Data records:
- Opening Delimiter -

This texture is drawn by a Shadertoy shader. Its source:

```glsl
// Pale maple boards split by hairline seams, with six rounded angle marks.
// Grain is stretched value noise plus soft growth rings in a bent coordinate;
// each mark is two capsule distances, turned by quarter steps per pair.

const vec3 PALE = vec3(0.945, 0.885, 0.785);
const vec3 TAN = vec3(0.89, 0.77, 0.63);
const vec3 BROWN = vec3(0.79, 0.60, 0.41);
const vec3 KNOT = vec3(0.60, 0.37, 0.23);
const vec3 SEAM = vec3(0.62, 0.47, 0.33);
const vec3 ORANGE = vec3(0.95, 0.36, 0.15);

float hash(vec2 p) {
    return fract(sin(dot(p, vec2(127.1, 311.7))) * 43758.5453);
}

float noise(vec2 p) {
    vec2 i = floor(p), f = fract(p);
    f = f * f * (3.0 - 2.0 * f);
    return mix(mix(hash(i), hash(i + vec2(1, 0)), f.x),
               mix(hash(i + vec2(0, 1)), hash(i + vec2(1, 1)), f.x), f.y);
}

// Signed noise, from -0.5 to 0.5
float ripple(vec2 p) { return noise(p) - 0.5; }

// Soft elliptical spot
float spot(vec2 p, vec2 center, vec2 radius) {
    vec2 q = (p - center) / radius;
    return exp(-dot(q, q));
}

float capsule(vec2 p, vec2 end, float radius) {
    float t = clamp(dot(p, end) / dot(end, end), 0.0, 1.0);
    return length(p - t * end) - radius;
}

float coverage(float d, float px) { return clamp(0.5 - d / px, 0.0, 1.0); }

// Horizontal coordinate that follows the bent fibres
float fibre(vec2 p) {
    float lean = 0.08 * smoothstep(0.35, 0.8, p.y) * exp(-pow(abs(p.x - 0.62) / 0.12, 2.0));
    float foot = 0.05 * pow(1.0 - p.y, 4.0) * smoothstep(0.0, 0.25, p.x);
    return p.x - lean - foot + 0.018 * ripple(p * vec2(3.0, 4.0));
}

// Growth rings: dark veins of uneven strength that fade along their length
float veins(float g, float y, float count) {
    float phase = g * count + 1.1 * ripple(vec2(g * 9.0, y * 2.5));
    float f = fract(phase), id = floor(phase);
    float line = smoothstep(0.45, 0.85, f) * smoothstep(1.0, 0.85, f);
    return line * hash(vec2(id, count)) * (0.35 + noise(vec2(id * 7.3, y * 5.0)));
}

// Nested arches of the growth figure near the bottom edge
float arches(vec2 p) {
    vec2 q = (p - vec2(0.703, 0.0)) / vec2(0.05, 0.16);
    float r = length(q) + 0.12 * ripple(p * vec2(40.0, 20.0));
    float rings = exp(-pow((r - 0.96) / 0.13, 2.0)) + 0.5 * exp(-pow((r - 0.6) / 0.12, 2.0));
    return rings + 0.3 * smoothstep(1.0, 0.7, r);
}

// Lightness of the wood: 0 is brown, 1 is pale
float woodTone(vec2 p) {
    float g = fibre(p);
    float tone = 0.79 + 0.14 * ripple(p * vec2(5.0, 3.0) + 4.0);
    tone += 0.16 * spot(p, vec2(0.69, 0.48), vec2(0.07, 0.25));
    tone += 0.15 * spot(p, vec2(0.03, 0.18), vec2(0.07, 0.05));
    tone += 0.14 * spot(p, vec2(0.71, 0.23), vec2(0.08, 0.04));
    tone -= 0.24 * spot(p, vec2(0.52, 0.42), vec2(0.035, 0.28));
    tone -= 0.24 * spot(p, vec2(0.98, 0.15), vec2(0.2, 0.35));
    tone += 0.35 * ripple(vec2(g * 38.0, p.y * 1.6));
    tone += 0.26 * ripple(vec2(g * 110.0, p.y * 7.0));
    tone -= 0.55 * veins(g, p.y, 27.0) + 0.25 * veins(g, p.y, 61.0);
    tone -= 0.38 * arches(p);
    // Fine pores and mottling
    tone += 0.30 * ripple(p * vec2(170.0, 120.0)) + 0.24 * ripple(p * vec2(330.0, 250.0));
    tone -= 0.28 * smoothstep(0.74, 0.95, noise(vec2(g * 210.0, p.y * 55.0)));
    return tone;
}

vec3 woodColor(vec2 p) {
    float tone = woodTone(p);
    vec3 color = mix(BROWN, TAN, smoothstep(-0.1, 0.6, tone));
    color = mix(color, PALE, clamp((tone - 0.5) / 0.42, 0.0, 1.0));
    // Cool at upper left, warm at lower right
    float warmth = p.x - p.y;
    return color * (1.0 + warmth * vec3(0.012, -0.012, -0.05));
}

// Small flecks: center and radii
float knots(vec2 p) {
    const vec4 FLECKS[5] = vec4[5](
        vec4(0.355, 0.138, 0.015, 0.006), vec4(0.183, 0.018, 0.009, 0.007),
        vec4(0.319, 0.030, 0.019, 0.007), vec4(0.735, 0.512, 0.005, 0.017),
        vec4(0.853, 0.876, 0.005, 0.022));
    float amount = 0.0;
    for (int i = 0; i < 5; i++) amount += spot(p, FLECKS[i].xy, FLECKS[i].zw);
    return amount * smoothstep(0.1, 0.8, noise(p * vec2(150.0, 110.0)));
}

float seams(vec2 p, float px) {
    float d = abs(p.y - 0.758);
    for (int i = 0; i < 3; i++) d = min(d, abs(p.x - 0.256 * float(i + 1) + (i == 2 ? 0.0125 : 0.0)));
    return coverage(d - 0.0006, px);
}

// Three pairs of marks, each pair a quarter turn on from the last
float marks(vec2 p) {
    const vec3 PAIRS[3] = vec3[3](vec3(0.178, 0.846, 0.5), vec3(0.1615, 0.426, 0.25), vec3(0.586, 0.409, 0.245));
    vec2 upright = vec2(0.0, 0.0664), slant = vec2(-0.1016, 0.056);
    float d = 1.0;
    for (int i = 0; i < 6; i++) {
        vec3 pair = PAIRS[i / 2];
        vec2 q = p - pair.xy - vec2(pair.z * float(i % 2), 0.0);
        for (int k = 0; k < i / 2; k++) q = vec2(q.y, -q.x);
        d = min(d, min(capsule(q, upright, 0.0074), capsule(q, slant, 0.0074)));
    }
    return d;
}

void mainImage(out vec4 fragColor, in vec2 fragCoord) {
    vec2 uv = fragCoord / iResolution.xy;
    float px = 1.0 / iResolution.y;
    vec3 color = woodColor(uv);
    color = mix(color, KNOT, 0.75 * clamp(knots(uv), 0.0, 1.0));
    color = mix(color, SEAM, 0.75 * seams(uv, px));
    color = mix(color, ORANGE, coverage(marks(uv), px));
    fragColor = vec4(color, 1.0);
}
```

- Closing Delimiter -

Exercise goal:
Each line that holds the string "noise" counts once. Give the total for the listing and nothing else.

Exercise output:
7